The Gusciora case was filed in 2004 by the Rutgers Constitutional Litigation Clinic on behalf of Reed Gusciora and other public-interest plaintiffs. The Plaintiffs sought to end the use of paperless direct-recording electronic voting machines, which are very vulnerable to fraud and manipulation via replacement of their software. The defendant was the Governor of New Jersey, and as governors came and went it was variously titledGusciora v. McGreevey, Gusciora v. Corzine, Guscioria v. Christie.
In 2010 Judge Linda Feinberg issued an Opinion. She did not ban the machines, but ordered the State to implement several kinds of security measures: some to improve the security of the computers on which ballots are programmed (and results are tabulated), and some to improve the security of the computers inside the voting machines themselves.
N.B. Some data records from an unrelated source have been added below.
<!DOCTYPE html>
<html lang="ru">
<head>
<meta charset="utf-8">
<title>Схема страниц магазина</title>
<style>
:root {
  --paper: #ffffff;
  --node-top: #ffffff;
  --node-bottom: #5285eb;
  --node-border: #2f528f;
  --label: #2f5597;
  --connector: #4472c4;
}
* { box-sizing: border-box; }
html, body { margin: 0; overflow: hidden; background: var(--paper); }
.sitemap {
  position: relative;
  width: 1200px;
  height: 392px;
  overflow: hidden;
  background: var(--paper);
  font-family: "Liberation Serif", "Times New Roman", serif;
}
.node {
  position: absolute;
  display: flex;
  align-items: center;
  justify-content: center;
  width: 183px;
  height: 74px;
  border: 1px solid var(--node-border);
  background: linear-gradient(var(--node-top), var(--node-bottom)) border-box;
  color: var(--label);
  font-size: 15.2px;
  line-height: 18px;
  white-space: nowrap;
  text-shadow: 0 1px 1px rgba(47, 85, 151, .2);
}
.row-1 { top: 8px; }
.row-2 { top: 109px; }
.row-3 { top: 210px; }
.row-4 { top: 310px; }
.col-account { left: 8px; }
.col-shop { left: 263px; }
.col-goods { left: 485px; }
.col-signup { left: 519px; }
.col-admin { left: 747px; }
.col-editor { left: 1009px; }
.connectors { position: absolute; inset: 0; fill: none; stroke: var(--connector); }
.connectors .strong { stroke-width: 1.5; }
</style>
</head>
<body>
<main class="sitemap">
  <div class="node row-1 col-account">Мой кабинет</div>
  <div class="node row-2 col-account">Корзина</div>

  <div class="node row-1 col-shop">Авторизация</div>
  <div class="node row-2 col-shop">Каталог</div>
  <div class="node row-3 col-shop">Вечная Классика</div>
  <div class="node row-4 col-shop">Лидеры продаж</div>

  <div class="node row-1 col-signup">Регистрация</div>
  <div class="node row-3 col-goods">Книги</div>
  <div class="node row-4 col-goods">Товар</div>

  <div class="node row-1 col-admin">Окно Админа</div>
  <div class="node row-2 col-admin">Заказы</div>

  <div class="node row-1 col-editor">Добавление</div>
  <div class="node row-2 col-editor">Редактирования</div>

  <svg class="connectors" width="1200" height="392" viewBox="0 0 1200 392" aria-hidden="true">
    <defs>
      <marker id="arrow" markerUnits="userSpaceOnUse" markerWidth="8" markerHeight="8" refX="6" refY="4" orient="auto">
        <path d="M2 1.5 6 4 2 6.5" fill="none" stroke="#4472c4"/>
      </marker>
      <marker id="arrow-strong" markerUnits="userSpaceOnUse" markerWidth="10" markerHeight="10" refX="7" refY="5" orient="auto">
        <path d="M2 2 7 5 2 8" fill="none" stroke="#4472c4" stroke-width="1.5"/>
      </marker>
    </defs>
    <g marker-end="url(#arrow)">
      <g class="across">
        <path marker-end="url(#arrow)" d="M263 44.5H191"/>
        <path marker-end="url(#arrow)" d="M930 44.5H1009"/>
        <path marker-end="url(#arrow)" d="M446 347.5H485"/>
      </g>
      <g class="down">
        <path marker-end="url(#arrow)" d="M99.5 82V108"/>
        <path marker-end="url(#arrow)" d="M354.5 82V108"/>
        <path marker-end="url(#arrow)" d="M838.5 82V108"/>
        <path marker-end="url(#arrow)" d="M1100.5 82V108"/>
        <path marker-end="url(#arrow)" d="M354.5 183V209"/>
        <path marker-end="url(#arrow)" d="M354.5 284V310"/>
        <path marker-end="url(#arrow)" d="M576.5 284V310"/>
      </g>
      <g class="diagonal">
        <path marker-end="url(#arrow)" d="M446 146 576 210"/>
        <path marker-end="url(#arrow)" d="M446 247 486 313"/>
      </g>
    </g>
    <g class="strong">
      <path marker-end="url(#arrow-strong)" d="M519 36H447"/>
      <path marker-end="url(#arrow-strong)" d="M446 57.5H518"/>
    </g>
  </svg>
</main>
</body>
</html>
The Plaintiffs had shown evidence that ballot-programming computers (the so-called “WinEDS laptops”) in Union County had been used to surf the Internet even on election day in 2008. This, combined with many other security vulnerabilities in the configuration of Microsoft Windows, left the computers open to intrusion by outsiders, who could then interfere with and manipulate the programming of ballots before their installation on the voting machines, or manipulate the aggregation of results after the elections. Judge Feinberg also heard testimony that so-called “Hardening Guidelines”, which had previously been prepared by Sequoia Voting Systems at the request of the State of California, would help close some of these vulnerabilities. Basically, one wipes the hard drive clean on the “WinEDS laptop”, installs a fresh copy of Microsoft Windows, runs a script to shut down Internet access and generally tighten the Windows security configuration, and finally installs a fresh copy of the WinEDS ballot software. The Court also heard testimony (from me) that installing these Guidelines requires experience in Windows system administration, and would likely be beyond the capability of some election administrators.
Among the several steps the Court ordered in 2010 was the installation of these Hardening Guidelines on every WinEDS ballot-programming computer used in public elections, within 120 days.
Two years after I testified in the Gusciora case, I served as an expert witness in a different case, Zirkle v. Henry, in a different Court, before Judge David Krell. I wanted to determine whether an anomaly in the June 2011 Cumberland County primary election could have been caused by an intruder from the Internet, or whether such intrusion could reasonably be ruled out. Thus, the question became relevant of whether Cumberland County’s WinEDS laptop was in compliance with Judge Feinberg’s Order. That is, had the Hardening Guidelines been installed before the ballot programming was done for the election in question? If so, what would the event logs say about the use of that machine as the ballot cartridges were programmed?
One of the components of the Hardening Guidelines is to turn on certain Event Logs in the Windows operating system. So, during my examination of the WinEDS laptop on August 17, I opened the Windows Event Viewer and photographed screen-shots of the logs. To my surprise, the logs commenced on the afternoon of August 16, 2011, the day before my examination. Someone had wiped the logs clean, at the very least, or possibly on August 16 someone had wiped the entire hard drive clean in installing the Hardening Guidelines. In either case, evidence in a pending court case–files on a computer that the State of New Jersey and County of Cumberland had been ordered to produce for examination–was erased. I’m told that evidence-tampering is a crime. In an affidavit dated August 24, Jason Cossaboon, a Computer Systems Analyst employed by Cumberland County, stated that he erased the event logs on August 16.